Data to process:
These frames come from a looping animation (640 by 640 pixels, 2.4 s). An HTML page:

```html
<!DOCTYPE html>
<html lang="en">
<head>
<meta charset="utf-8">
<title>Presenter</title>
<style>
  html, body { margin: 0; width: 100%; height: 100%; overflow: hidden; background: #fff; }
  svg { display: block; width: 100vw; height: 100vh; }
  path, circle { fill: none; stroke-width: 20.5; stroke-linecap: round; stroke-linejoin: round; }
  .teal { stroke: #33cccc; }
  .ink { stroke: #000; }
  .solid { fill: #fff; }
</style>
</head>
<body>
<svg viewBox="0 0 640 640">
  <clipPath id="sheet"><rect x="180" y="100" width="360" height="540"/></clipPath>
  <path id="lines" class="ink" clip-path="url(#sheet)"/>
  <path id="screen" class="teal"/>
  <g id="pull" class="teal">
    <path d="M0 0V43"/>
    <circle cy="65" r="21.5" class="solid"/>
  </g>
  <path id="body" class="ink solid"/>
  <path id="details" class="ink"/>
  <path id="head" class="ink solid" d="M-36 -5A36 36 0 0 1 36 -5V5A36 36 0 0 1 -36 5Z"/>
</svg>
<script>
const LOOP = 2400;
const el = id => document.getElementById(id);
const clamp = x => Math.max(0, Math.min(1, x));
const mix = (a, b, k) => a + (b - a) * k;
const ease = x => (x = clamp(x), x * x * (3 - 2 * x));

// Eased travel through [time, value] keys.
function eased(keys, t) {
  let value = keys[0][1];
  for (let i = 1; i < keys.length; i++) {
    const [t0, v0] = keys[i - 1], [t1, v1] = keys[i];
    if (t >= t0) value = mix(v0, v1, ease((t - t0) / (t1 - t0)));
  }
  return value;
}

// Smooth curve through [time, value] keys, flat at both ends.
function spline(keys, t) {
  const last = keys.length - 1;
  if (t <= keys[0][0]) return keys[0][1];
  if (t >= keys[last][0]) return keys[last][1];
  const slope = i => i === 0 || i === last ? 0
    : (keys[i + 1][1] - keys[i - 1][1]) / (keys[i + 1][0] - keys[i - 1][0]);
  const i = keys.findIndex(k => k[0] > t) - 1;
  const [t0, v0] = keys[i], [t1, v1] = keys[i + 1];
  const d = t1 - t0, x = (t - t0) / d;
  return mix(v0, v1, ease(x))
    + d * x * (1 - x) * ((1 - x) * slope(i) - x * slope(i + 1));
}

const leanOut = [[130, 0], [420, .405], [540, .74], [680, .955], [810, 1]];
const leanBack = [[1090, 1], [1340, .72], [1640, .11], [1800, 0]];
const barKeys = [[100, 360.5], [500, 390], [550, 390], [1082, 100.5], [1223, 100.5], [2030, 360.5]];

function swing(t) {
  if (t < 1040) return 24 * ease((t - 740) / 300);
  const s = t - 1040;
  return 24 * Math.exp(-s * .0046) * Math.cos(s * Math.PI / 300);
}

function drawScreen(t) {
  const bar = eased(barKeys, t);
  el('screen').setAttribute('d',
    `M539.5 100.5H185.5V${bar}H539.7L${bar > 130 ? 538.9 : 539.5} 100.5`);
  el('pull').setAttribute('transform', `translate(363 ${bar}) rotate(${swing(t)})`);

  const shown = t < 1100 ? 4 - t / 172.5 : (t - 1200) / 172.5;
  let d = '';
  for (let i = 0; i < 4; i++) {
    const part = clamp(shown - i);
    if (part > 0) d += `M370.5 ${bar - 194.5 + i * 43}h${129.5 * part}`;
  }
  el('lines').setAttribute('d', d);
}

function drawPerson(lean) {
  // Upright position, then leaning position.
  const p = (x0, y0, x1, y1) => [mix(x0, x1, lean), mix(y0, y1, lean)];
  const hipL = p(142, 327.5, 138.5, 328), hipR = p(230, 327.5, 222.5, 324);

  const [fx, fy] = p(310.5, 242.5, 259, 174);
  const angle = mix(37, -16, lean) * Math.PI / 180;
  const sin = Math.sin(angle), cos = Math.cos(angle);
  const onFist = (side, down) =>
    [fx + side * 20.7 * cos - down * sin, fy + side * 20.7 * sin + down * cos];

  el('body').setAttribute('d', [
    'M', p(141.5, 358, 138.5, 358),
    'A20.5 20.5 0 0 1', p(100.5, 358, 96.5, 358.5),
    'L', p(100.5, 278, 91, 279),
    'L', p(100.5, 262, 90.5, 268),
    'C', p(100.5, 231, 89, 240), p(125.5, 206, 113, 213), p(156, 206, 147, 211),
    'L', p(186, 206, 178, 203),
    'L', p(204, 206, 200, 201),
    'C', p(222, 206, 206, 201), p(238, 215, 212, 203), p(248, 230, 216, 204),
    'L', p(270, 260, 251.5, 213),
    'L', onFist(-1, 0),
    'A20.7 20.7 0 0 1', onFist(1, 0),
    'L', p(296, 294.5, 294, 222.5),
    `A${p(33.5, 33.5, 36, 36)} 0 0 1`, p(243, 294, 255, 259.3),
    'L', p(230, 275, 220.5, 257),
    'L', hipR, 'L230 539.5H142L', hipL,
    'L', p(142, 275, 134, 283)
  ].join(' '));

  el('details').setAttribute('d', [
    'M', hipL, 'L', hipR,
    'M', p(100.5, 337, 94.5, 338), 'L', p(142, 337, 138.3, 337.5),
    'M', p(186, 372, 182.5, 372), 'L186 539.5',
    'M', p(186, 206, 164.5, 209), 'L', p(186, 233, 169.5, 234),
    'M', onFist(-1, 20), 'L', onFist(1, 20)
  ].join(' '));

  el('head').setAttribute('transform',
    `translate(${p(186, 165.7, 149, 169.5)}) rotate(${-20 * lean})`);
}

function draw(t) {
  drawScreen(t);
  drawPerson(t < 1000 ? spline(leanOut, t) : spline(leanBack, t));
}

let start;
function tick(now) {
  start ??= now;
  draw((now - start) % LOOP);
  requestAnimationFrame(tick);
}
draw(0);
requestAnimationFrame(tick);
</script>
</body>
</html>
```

Your goal: From the first line to the last, copy the records without alteration.

Solution:
These frames come from a looping animation (640 by 640 pixels, 2.4 s). An HTML page:

```html
<!DOCTYPE html>
<html lang="en">
<head>
<meta charset="utf-8">
<title>Presenter</title>
<style>
  html, body { margin: 0; width: 100%; height: 100%; overflow: hidden; background: #fff; }
  svg { display: block; width: 100vw; height: 100vh; }
  path, circle { fill: none; stroke-width: 20.5; stroke-linecap: round; stroke-linejoin: round; }
  .teal { stroke: #33cccc; }
  .ink { stroke: #000; }
  .solid { fill: #fff; }
</style>
</head>
<body>
<svg viewBox="0 0 640 640">
  <clipPath id="sheet"><rect x="180" y="100" width="360" height="540"/></clipPath>
  <path id="lines" class="ink" clip-path="url(#sheet)"/>
  <path id="screen" class="teal"/>
  <g id="pull" class="teal">
    <path d="M0 0V43"/>
    <circle cy="65" r="21.5" class="solid"/>
  </g>
  <path id="body" class="ink solid"/>
  <path id="details" class="ink"/>
  <path id="head" class="ink solid" d="M-36 -5A36 36 0 0 1 36 -5V5A36 36 0 0 1 -36 5Z"/>
</svg>
<script>
const LOOP = 2400;
const el = id => document.getElementById(id);
const clamp = x => Math.max(0, Math.min(1, x));
const mix = (a, b, k) => a + (b - a) * k;
const ease = x => (x = clamp(x), x * x * (3 - 2 * x));

// Eased travel through [time, value] keys.
function eased(keys, t) {
  let value = keys[0][1];
  for (let i = 1; i < keys.length; i++) {
    const [t0, v0] = keys[i - 1], [t1, v1] = keys[i];
    if (t >= t0) value = mix(v0, v1, ease((t - t0) / (t1 - t0)));
  }
  return value;
}

// Smooth curve through [time, value] keys, flat at both ends.
function spline(keys, t) {
  const last = keys.length - 1;
  if (t <= keys[0][0]) return keys[0][1];
  if (t >= keys[last][0]) return keys[last][1];
  const slope = i => i === 0 || i === last ? 0
    : (keys[i + 1][1] - keys[i - 1][1]) / (keys[i + 1][0] - keys[i - 1][0]);
  const i = keys.findIndex(k => k[0] > t) - 1;
  const [t0, v0] = keys[i], [t1, v1] = keys[i + 1];
  const d = t1 - t0, x = (t - t0) / d;
  return mix(v0, v1, ease(x))
    + d * x * (1 - x) * ((1 - x) * slope(i) - x * slope(i + 1));
}

const leanOut = [[130, 0], [420, .405], [540, .74], [680, .955], [810, 1]];
const leanBack = [[1090, 1], [1340, .72], [1640, .11], [1800, 0]];
const barKeys = [[100, 360.5], [500, 390], [550, 390], [1082, 100.5], [1223, 100.5], [2030, 360.5]];

function swing(t) {
  if (t < 1040) return 24 * ease((t - 740) / 300);
  const s = t - 1040;
  return 24 * Math.exp(-s * .0046) * Math.cos(s * Math.PI / 300);
}

function drawScreen(t) {
  const bar = eased(barKeys, t);
  el('screen').setAttribute('d',
    `M539.5 100.5H185.5V${bar}H539.7L${bar > 130 ? 538.9 : 539.5} 100.5`);
  el('pull').setAttribute('transform', `translate(363 ${bar}) rotate(${swing(t)})`);

  const shown = t < 1100 ? 4 - t / 172.5 : (t - 1200) / 172.5;
  let d = '';
  for (let i = 0; i < 4; i++) {
    const part = clamp(shown - i);
    if (part > 0) d += `M370.5 ${bar - 194.5 + i * 43}h${129.5 * part}`;
  }
  el('lines').setAttribute('d', d);
}

function drawPerson(lean) {
  // Upright position, then leaning position.
  const p = (x0, y0, x1, y1) => [mix(x0, x1, lean), mix(y0, y1, lean)];
  const hipL = p(142, 327.5, 138.5, 328), hipR = p(230, 327.5, 222.5, 324);

  const [fx, fy] = p(310.5, 242.5, 259, 174);
  const angle = mix(37, -16, lean) * Math.PI / 180;
  const sin = Math.sin(angle), cos = Math.cos(angle);
  const onFist = (side, down) =>
    [fx + side * 20.7 * cos - down * sin, fy + side * 20.7 * sin + down * cos];

  el('body').setAttribute('d', [
    'M', p(141.5, 358, 138.5, 358),
    'A20.5 20.5 0 0 1', p(100.5, 358, 96.5, 358.5),
    'L', p(100.5, 278, 91, 279),
    'L', p(100.5, 262, 90.5, 268),
    'C', p(100.5, 231, 89, 240), p(125.5, 206, 113, 213), p(156, 206, 147, 211),
    'L', p(186, 206, 178, 203),
    'L', p(204, 206, 200, 201),
    'C', p(222, 206, 206, 201), p(238, 215, 212, 203), p(248, 230, 216, 204),
    'L', p(270, 260, 251.5, 213),
    'L', onFist(-1, 0),
    'A20.7 20.7 0 0 1', onFist(1, 0),
    'L', p(296, 294.5, 294, 222.5),
    `A${p(33.5, 33.5, 36, 36)} 0 0 1`, p(243, 294, 255, 259.3),
    'L', p(230, 275, 220.5, 257),
    'L', hipR, 'L230 539.5H142L', hipL,
    'L', p(142, 275, 134, 283)
  ].join(' '));

  el('details').setAttribute('d', [
    'M', hipL, 'L', hipR,
    'M', p(100.5, 337, 94.5, 338), 'L', p(142, 337, 138.3, 337.5),
    'M', p(186, 372, 182.5, 372), 'L186 539.5',
    'M', p(186, 206, 164.5, 209), 'L', p(186, 233, 169.5, 234),
    'M', onFist(-1, 20), 'L', onFist(1, 20)
  ].join(' '));

  el('head').setAttribute('transform',
    `translate(${p(186, 165.7, 149, 169.5)}) rotate(${-20 * lean})`);
}

function draw(t) {
  drawScreen(t);
  drawPerson(t < 1000 ? spline(leanOut, t) : spline(leanBack, t));
}

let start;
function tick(now) {
  start ??= now;
  draw((now - start) % LOOP);
  requestAnimationFrame(tick);
}
draw(0);
requestAnimationFrame(tick);
</script>
</body>
</html>
```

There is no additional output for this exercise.